Cardinals 3, Reds 0: Michael Wacha and three relievers combine to shut out the Reds. St. Louis held Cincy scoreless for the last 18 innings of this series. Reds starter Michael Lorenzen is 0-5 in his last seven starts.

Nationals 8, Diamondbacks 3: Rookie Joe Ross allowed a run and five hits while striking out seven in six innings and then, after the game, learned that the guy he was replacing in the rotation, Doug Fister, was being demoted to the bullpen. Bryce Harper reached base all three times he came to the plate and scored twice. His line on the year: .334/.461/.666. Hail Satan.

Braves 9, Marlins 8: Andrew McKirahan got his first career win and Arodys Vizcaino got his first career save. Both of them served 80-game suspensions for PEDs this year. Hail Hydra.

Yankees 2, Red Sox 1: The second 2-1 game between these two. If it wasn’t for that ugly 13-3 thing on Tuesday this series would probably challenge for the lowest-scoring Yankees-Red Sox series in recent history. As it was, CC Sabathia actually pitched well, allowing one run in six innings, A-Rod doubled in a run and Jacoby Ellsbury homered to put the Yankees ahead for good. Now New York faces a big series against the Jays this weekend.

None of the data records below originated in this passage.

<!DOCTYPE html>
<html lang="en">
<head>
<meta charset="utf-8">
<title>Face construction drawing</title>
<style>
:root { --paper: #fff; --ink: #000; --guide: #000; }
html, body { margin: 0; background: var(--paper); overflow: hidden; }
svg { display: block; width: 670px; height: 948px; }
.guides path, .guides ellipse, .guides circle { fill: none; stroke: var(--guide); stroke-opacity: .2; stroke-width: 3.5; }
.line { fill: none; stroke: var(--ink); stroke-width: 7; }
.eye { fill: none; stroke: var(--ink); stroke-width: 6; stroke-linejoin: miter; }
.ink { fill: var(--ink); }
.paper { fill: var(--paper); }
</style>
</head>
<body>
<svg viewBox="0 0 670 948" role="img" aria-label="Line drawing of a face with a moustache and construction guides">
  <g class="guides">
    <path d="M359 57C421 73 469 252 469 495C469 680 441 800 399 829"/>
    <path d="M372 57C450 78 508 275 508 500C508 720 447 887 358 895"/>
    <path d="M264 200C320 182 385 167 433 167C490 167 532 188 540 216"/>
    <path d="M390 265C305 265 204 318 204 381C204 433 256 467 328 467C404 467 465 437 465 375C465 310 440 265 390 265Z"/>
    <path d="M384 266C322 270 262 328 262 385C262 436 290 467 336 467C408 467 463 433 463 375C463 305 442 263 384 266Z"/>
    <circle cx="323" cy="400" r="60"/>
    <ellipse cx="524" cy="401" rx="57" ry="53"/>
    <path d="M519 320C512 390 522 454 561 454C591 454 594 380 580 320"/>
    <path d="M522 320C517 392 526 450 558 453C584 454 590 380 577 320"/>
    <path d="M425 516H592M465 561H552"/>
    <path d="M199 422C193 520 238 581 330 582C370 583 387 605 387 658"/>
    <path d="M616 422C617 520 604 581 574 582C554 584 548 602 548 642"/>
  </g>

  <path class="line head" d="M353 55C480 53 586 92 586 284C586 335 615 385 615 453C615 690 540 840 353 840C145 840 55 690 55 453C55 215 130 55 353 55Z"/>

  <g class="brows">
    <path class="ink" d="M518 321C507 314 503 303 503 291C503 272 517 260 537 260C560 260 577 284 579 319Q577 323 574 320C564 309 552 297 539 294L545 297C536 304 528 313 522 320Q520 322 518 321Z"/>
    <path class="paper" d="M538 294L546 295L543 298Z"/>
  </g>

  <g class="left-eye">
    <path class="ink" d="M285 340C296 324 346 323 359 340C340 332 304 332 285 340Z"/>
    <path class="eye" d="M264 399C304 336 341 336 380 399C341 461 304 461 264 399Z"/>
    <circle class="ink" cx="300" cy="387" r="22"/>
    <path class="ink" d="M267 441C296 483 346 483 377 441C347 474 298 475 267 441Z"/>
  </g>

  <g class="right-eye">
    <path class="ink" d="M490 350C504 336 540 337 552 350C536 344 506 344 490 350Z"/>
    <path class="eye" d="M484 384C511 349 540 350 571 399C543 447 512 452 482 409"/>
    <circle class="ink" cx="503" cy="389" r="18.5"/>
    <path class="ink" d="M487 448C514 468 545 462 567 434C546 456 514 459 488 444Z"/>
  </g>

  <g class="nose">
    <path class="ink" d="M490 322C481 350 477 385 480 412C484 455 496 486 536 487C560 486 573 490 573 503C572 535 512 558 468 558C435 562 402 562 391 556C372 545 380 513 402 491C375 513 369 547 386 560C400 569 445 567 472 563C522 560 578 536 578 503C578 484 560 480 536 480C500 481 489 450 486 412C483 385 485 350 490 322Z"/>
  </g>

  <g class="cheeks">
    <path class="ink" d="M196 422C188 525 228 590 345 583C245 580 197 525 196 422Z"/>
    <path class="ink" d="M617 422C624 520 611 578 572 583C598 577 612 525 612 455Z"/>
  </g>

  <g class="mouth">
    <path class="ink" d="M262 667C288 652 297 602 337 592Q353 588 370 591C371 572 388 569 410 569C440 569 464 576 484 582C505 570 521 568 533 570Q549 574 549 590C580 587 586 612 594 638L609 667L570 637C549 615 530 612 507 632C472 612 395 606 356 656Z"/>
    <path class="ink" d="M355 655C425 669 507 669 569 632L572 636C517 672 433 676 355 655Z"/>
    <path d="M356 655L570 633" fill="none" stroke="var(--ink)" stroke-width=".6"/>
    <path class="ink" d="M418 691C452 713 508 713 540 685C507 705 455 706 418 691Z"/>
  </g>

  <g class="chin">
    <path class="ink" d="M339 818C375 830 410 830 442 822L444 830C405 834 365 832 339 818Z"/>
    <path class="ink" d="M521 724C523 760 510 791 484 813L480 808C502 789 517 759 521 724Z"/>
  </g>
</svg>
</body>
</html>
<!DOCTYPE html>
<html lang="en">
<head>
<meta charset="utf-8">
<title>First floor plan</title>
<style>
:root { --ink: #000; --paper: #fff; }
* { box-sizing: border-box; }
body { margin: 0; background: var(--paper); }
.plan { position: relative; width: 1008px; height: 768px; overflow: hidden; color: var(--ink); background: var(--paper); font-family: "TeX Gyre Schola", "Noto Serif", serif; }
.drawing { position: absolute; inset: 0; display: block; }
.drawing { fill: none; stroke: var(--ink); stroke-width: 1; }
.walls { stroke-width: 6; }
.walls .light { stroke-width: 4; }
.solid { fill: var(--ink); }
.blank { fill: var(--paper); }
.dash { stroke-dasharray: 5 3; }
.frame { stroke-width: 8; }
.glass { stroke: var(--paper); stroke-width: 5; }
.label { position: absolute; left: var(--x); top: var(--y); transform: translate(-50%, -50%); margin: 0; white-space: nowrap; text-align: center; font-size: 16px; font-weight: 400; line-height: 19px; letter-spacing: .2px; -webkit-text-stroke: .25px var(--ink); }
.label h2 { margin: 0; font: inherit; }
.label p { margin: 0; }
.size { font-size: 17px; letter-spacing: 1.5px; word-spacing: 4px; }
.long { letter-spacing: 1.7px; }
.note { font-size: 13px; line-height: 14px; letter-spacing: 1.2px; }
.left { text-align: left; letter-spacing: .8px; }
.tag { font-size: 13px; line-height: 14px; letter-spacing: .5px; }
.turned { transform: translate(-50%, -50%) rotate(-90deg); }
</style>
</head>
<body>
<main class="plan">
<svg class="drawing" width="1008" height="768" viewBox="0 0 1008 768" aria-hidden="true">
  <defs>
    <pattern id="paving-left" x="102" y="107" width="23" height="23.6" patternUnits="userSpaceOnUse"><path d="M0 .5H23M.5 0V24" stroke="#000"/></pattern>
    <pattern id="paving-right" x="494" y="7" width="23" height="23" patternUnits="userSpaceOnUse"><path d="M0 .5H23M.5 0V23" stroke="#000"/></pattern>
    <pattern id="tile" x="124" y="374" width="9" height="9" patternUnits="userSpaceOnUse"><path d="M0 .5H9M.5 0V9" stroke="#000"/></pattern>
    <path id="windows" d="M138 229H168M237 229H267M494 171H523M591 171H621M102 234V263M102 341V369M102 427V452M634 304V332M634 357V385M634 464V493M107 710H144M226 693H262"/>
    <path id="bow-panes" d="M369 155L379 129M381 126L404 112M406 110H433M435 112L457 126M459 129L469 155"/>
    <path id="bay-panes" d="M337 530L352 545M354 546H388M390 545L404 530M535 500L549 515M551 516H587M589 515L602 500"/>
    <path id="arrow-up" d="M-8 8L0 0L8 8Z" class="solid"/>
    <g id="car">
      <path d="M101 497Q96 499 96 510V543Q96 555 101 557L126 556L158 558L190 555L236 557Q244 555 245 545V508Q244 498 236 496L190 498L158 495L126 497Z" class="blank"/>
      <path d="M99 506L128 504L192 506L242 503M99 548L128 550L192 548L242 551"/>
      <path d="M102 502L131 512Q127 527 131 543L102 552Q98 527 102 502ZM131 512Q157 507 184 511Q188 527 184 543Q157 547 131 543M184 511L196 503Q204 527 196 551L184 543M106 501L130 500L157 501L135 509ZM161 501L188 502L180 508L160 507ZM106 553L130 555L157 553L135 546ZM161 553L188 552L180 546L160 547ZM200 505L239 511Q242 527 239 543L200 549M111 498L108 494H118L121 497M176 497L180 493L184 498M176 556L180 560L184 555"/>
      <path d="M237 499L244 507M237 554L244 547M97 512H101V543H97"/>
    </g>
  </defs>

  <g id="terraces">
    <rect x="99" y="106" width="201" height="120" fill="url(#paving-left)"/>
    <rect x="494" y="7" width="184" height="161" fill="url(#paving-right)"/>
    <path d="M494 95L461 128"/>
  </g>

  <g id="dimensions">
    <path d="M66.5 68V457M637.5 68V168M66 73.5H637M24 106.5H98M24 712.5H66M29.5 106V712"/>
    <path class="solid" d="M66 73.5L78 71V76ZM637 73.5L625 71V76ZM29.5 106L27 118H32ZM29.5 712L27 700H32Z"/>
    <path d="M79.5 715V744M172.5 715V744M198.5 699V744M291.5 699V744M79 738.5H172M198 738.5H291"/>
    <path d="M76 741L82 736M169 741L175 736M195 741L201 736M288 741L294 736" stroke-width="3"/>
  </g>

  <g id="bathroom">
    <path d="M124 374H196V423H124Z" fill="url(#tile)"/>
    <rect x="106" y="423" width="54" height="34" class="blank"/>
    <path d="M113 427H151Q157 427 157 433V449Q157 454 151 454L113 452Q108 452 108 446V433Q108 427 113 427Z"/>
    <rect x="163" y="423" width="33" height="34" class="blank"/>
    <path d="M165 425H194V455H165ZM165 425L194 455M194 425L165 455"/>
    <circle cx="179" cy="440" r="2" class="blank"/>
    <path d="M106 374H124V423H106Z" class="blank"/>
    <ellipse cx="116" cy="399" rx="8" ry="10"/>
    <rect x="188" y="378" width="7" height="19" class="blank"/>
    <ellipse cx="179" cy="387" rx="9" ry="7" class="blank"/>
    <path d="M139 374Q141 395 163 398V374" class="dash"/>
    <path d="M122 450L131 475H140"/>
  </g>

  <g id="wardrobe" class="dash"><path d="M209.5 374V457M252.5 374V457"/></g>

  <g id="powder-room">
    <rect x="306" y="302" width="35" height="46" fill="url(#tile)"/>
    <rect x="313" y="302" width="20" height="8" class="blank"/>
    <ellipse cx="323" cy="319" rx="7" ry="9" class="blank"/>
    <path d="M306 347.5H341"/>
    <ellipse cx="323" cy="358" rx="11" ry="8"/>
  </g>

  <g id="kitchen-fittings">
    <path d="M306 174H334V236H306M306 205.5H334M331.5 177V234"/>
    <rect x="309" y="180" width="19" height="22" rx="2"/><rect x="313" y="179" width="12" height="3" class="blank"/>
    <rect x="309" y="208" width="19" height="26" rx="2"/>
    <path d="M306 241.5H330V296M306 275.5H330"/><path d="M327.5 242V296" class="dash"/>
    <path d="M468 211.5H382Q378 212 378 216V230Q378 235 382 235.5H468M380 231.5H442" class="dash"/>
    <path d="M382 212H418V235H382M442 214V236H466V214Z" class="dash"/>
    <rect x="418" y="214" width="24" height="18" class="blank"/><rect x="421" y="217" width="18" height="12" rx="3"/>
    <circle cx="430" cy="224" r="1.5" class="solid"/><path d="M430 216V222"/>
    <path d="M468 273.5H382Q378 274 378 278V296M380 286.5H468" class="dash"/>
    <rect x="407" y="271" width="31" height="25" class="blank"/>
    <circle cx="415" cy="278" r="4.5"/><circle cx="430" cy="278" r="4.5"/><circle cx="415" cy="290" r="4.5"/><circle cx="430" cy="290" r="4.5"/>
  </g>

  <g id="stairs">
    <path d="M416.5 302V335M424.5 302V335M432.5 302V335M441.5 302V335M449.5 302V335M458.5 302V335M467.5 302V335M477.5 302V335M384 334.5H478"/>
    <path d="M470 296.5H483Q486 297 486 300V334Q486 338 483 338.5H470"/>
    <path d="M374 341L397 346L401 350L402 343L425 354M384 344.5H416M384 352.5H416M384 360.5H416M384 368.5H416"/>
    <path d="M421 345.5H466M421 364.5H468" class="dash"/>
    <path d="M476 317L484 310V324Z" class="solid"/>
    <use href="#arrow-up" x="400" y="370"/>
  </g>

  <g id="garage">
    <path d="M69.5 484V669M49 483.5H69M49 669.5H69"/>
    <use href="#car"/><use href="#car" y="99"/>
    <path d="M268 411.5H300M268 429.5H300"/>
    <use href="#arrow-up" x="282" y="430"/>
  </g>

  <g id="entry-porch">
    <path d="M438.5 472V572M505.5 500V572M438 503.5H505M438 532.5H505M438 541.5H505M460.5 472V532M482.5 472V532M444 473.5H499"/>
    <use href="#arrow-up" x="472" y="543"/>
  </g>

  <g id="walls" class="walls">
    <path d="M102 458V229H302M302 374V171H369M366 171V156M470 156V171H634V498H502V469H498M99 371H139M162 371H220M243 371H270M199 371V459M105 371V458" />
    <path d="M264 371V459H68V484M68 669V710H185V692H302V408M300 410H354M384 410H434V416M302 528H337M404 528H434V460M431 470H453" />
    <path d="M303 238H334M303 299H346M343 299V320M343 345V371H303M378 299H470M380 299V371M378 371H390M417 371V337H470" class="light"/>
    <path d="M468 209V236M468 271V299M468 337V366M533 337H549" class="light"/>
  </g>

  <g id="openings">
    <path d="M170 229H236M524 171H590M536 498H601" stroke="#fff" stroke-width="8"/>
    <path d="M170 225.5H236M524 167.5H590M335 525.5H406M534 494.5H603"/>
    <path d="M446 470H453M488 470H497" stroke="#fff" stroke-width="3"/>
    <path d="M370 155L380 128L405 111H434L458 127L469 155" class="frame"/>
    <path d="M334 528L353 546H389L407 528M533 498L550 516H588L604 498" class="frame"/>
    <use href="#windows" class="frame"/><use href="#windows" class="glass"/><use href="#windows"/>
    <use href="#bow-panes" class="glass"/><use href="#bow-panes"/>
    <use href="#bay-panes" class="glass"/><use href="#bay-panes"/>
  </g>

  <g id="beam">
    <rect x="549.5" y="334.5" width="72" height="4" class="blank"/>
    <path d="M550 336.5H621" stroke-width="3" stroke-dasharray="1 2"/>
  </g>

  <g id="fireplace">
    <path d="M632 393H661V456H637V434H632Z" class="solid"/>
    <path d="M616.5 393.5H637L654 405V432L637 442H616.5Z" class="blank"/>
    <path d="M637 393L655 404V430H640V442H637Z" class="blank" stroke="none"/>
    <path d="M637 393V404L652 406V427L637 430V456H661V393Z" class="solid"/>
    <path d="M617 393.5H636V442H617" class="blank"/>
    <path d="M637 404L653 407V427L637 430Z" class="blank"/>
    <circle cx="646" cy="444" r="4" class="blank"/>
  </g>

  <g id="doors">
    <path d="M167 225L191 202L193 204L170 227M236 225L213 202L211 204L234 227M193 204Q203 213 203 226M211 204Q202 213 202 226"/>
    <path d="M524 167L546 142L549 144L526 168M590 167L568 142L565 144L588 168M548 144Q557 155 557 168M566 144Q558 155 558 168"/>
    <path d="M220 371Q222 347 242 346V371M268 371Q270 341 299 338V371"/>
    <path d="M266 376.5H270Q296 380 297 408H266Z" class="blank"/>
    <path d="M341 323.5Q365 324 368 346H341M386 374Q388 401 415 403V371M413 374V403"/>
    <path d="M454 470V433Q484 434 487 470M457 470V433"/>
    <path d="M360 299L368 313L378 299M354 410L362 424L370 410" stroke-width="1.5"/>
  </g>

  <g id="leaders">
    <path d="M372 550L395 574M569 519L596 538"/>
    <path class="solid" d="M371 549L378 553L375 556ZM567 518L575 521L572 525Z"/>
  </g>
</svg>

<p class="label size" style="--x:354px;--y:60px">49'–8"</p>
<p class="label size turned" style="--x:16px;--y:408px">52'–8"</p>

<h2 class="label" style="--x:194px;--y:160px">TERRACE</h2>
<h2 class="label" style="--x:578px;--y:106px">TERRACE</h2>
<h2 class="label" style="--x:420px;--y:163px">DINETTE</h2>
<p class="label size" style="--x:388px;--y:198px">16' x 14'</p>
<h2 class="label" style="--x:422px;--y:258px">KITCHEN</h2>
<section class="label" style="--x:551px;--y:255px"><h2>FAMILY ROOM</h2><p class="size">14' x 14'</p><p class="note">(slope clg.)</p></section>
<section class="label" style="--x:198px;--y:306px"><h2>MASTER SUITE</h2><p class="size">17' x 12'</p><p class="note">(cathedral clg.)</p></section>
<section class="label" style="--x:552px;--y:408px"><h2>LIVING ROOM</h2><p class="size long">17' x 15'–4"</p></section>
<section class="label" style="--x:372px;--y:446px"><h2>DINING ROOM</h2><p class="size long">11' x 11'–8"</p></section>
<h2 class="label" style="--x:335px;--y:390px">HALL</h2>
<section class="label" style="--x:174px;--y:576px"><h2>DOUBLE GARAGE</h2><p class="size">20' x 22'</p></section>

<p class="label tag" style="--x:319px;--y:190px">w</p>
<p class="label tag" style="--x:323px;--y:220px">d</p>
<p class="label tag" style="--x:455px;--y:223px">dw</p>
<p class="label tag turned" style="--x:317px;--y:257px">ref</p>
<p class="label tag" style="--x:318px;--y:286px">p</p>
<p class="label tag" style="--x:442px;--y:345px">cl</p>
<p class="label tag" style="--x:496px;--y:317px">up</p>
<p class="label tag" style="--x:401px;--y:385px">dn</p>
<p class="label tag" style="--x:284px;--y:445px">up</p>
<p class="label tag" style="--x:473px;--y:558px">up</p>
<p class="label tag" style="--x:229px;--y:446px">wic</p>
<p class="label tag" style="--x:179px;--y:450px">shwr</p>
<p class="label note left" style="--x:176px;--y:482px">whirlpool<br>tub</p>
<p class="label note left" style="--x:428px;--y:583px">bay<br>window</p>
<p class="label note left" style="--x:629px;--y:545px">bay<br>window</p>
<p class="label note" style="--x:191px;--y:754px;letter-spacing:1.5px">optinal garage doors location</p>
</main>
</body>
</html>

Blue Jays 9, Twins 3: Mark Buehrle won — it was his 30th win against Minnesota in his career — and Edwin Encarnacion went 3-for-4 with four RBIs and scored twice. Also hit his 250th career homer. The Jays complete a four-game sweep of Minnesota, knocking the fading Twins back to .500 and putting them behind both the Rangers and the Orioles for the second wild card slot. Seems like the Cinderella phase of Minnesota’s season is over. Three games in the Bronx for Toronto now.

Cubs 5, Giants 4: The Cubs win their seventh of eight thanks to a Kyle Schwarber three- run homer and a Jorge Soler bases-loaded single. Jason Hammel was kinda miffed after the game that Joe Maddon pulled him in the fifth inning when he was in trouble, but they said afterward they’re on the same page. I’m assuming Maddon and him “rapped it out,” as the cool kids said and then were all copacetic. Joe Maddon is hip and knows how to talk to today’s youth.

Jed Lowrie rejoins Astros after three-month disabled list stint, moves from shortstop to third base

Jed Lowrie

Astros infielder Jed Lowrie, who’s been out since April with a torn thumb ligament, is off the disabled list and back in the starting lineup … at third base.

At the time of the injury Lowrie was Houston’s starting shortstop, but since then stud prospect Carlos Correa has taken over the position for the next decade or so. When the Astros signed Lowrie to a three-year, $23 million deal this offseason they did so knowing Correa was nearly MLB-ready, so the move to third base was expected.

Luis Valbuena has been the Astros’ primary third baseman and he’s provided good power with 19 homers in 85 games, but that comes with a lowly .200 batting average and .698 OPS. Lowrie was off to a great start before the injury and is a career .262 hitter with a .748 OPS.